**Task to complete:** Below are records; count how many of their lines contain the string "soft", and give only that number.

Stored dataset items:
----------------

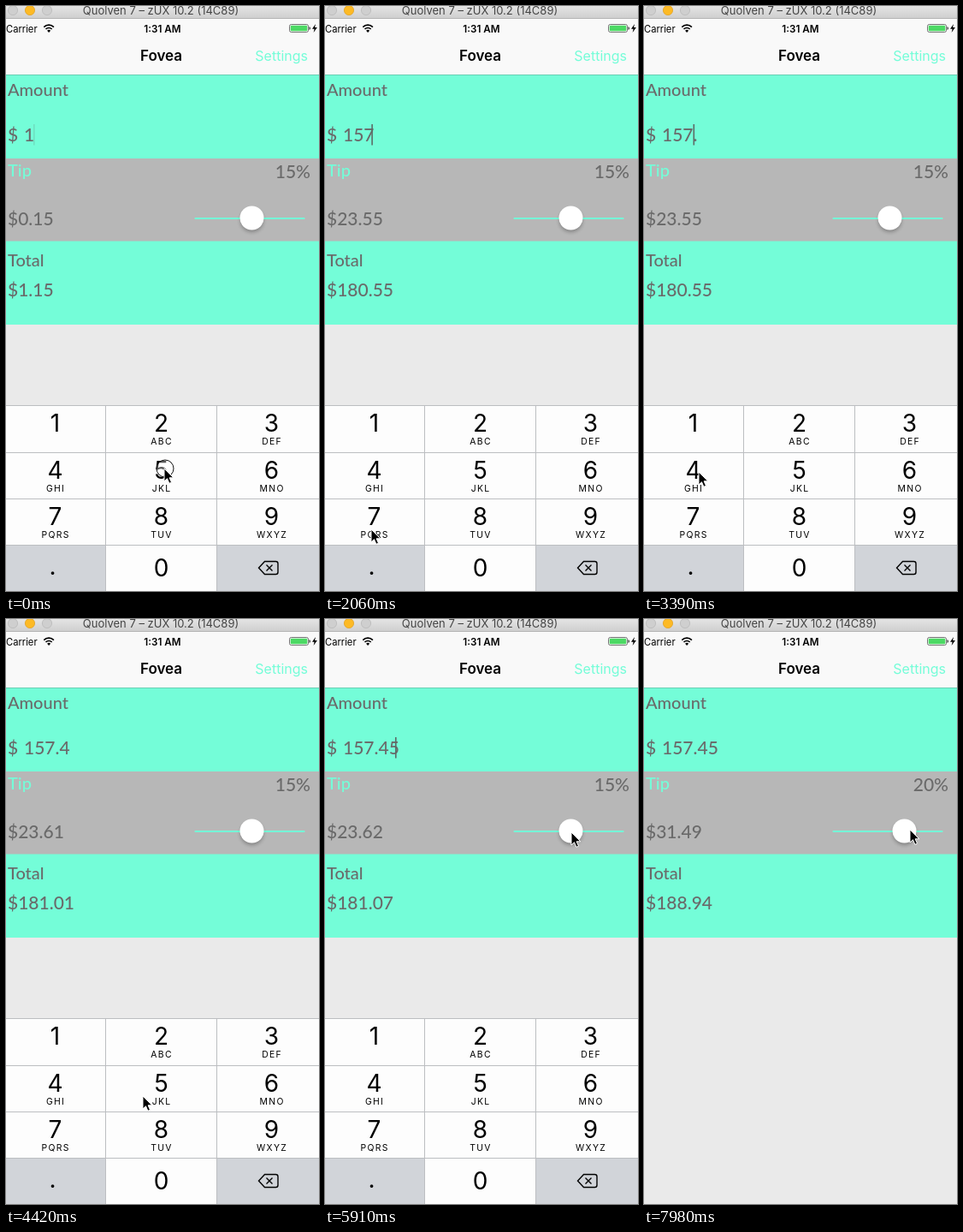
Recreate the animation shown at these times as an HTML page. Size 366 by 683 pixels, loop 8 s.

```html
<!DOCTYPE html>
<html lang="en">
<head>
<meta charset="utf-8">
<title>Tip calculator</title>
<style>
  html, body { margin: 0; width: 100%; height: 100%; overflow: hidden; background: #eaeaea; }
  svg { display: block; width: 366px; height: 683px; }
  text { font-family: Inter, Roboto, sans-serif; white-space: pre; }
  .mid { text-anchor: middle; }
  .label, .value { font-family: Lato, "Open Sans", sans-serif; font-weight: 500; fill: #6a6a6a; }
  .label { font-size: 20px; }
  .value { font-size: 21px; }
  .mint { fill: #74fdd8; }
  .digit { font-size: 28px; text-anchor: middle; }
  .letters { font-size: 10.4px; letter-spacing: 1.3px; text-anchor: middle; }
</style>
</head>
<body>
<svg viewBox="0 0 366 683" xmlns="http://www.w3.org/2000/svg">
  <defs>
    <linearGradient id="bar" x2="0" y2="1">
      <stop stop-color="#e4e4e4"/><stop offset="1" stop-color="#cecece"/>
    </linearGradient>
    <filter id="soft" x="-50%" y="-50%" width="200%" height="200%">
      <feGaussianBlur stdDeviation="2"/>
    </filter>
  </defs>
  <rect width="366" height="683" fill="#eaeaea"/>

  <!-- window bar -->
  <rect width="366" height="15" fill="url(#bar)"/>
  <rect y="14" width="366" height="1" fill="#b4b4b4"/>
  <g fill="#cfcfcf" stroke="#b9b9b9" stroke-width=".8">
    <circle cx="8" cy="5" r="5.6"/>
    <circle cx="28" cy="5" r="5.6" fill="#fdba25" stroke="#e2a323"/>
    <circle cx="48" cy="5" r="5.6"/>
  </g>
  <text class="mid" x="181" y="10" font-size="13" fill="#444">Quolven 7 – zUX 10.2 (14C89)</text>

  <!-- status and navigation -->
  <rect y="15" width="366" height="65" fill="#f9f9f9"/>
  <text x="0" y="30.5" font-size="11.2">Carrier</text>
  <g fill="none" stroke="#000" stroke-width="1.7">
    <path d="M44.3 24.6a8.2 8.2 0 0 1 11.6 0M46.5 27a5.1 5.1 0 0 1 7.2 0"/>
    <path d="M50.1 31l-2-2.2a2.9 2.9 0 0 1 4 0z" fill="#000" stroke="none"/>
  </g>
  <text class="mid" x="183" y="30.5" font-size="11.7" font-weight="600">1:31 AM</text>
  <rect x="331.5" y="21.5" width="22" height="9" rx="2" fill="none" stroke="#555" stroke-width=".8"/>
  <rect x="332.7" y="22.7" width="19.6" height="6.6" rx="1" fill="#4cd964"/>
  <path d="M354.5 24v4q1.6-.6 1.6-2t-1.6-2z" fill="#444"/>
  <path d="M362 21l-4 5.7h2.6l-1 4.3 4.3-6h-2.8z"/>
  <text class="mid" x="181.5" y="64" font-size="17" font-weight="600">Fovea</text>
  <text class="mint" x="353" y="64" font-size="16" text-anchor="end">Settings</text>

  <!-- calculator -->
  <rect class="mint" y="80" width="366" height="292"/>
  <rect y="80" width="366" height="1" fill="#69cfb4"/>
  <rect y="178" width="366" height="96.5" fill="#b7b7b7"/>
  <text class="label" x="2" y="105">Amount</text>
  <text class="label mint" x="2" y="199" style="fill:#74fdd8">Tip</text>
  <text class="label" x="2" y="304">Total</text>
  <text class="value" id="amount" x="2" y="158" word-spacing="1.5"></text>
  <text class="value" id="tip" x="2" y="255.5"></text>
  <text class="value" id="total" x="2" y="338.5"></text>
  <text class="value" id="percent" x="356" y="201" text-anchor="end"></text>
  <rect id="caret" y="138" width="1.6" height="24.5" fill="#5d6b66"/>
  <rect class="mint" x="220.5" y="247" width="129" height="2" rx="1"/>
  <g id="knob">
    <circle cy="3" r="13.5" fill="#000" opacity=".28" filter="url(#soft)"/>
    <circle r="14" fill="#fff"/>
  </g>

  <g id="keypad"></g>

  <g id="pointer">
    <circle id="ring" cx="1" cy="0" r="10" fill="#fff" fill-opacity=".35" stroke="#111" stroke-width="1"/>
    <path d="M0 0v15l3.5-3.3 2.4 5.6 2.6-1.1-2.4-5.4h4.7z" stroke="#fff" stroke-width="1"/>
  </g>
</svg>
<script>
const LOOP = 8000, TICK = 147.6;
const $ = id => document.getElementById(id);

const columns = [[0, 116, 57.5], [117, 129, 181.5], [247, 119, 310.5]];
const rows = [[467, 54], [522, 53], [576, 53], [630, 53]];
const letters = ['', 'ABC', 'DEF', 'GHI', 'JKL', 'MNO', 'PQRS', 'TUV', 'WXYZ'];
const names = [...'123456789.0', 'delete'];

function keyMarkup(name, i) {
  const [x, w, cx] = columns[i % 3], [y, h] = rows[Math.floor(i / 3)];
  const back = `<rect id="key${name}" x="${x}" y="${y}" width="${w}" height="${h}"/>`;
  if (name === 'delete')
    return back + `<path d="M302.5 648.5h13q2.5 0 2.5 2.5v10q0 2.5-2.5 2.5h-13l-7-7.5z
      M304.5 652.5l7 7m0-7l-7 7" fill="none" stroke="#000" stroke-width="1.4"/>`;
  if (name === '.') return back + '<text class="digit" x="54.5" y="664">.</text>';
  const base = name === '0' ? 666 : y + 30;
  return back + `<text class="digit" x="${cx}" y="${base}">${name}</text>` +
    `<text class="letters" x="${cx + .6}" y="${base + 15}">${letters[i] || ''}</text>`;
}
$('keypad').innerHTML = '<rect y="466" width="366" height="217" fill="#bcbec1"/>' +
  names.map(keyMarkup).join('');

// Every track lists [tick, value...]; a value holds until the next entry.
const amounts = [[0, '1', 32], [2, '15', 43], [13, '157', 54.3], [21, '157.', 57.5],
  [25, '157.4', 70], [33, '157.45', 82]];
const percents = [[0, 15], [43, 16], [44, 18], [45, 19], [46, 20]];
const presses = [[0, ''], [1, '5'], [2, ''], [12, '7'], [13, ''], [19, '.'], [21, ''],
  [24, '4'], [25, ''], [32, '5'], [33, '']];
const rings = [[0, 1], [2, 0], [12, 1], [13, 0], [19, 1], [21, 0], [24, 1], [25, 0],
  [32, 1], [33, 0], [42, 1], [50, 0]];
const carets = [[0, .2], [1, 0], [2, 1], [8, .2], [9, 0], [12, 1], [16, .2], [17, 0],
  [19, 1], [24, .2], [25, 1], [29, .2], [30, 0], [32, 1], [37, .2], [38, 0], [40, 1],
  [43, .2], [44, 0], [46, 1], [50, .2], [52, 0]];
const slides = [[0, 0], [52, 60], [53, 190], [54, 217]];
// The pointer glides between its stops.
const stops = [[0, 185, 540], [2, 185, 540], [4, 120, 580], [6, 54, 604], [13, 54, 604],
  [14, 54, 611], [15, 54, 611], [18, 55, 655], [21, 56, 655], [23, 64, 544], [25, 64, 544],
  [27, 160, 557], [30, 160, 557], [31, 185, 545], [34, 185, 545], [36, 215, 440],
  [38, 278, 272], [39, 287, 251], [40, 288, 249], [42, 288, 248], [46, 311, 246]];

const hold = (track, n) => track.findLast(entry => entry[0] <= n);
const value = (track, n) => hold(track, n)[1];

function glide(n) {
  const next = stops.findIndex(s => s[0] > n);
  if (next < 0) return stops.at(-1).slice(1);
  const a = stops[next - 1], b = stops[next], k = (n - a[0]) / (b[0] - a[0]);
  return [1, 2].map(i => a[i] + (b[i] - a[i]) * k);
}

function draw(n) {
  const [, typed, caretX] = hold(amounts, n);
  const rate = value(percents, n), pressed = value(presses, n);
  const tip = Math.round(typed * rate) / 100;
  $('amount').textContent = '$ ' + typed;
  $('tip').textContent = '$' + tip.toFixed(2);
  $('total').textContent = '$' + (+typed + tip).toFixed(2);
  $('percent').textContent = rate + '%';
  $('caret').setAttribute('x', caretX);
  $('caret').setAttribute('opacity', value(carets, n));
  $('knob').setAttribute('transform', `translate(${287.5 + (rate - 15) * 3.4} 247.5)`);
  $('keypad').setAttribute('transform', `translate(0 ${value(slides, n)})`);
  $('pointer').setAttribute('transform', `translate(${glide(n)})`);
  $('ring').setAttribute('opacity', value(rings, n));
  for (const name of names) {
    const gray = name === '.' || name === 'delete';
    $('key' + name).setAttribute('fill', gray !== (name === pressed) ? '#d1d4d9' : '#fdfdfd');
  }
}

let shown = -1;
function frame() {
  const n = Math.floor((performance.now() % LOOP + 12) / TICK);
  if (n !== shown) draw(shown = n);
  requestAnimationFrame(frame);
}
frame();
</script>
</body>
</html>
```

----------------

**Exercise output:** 2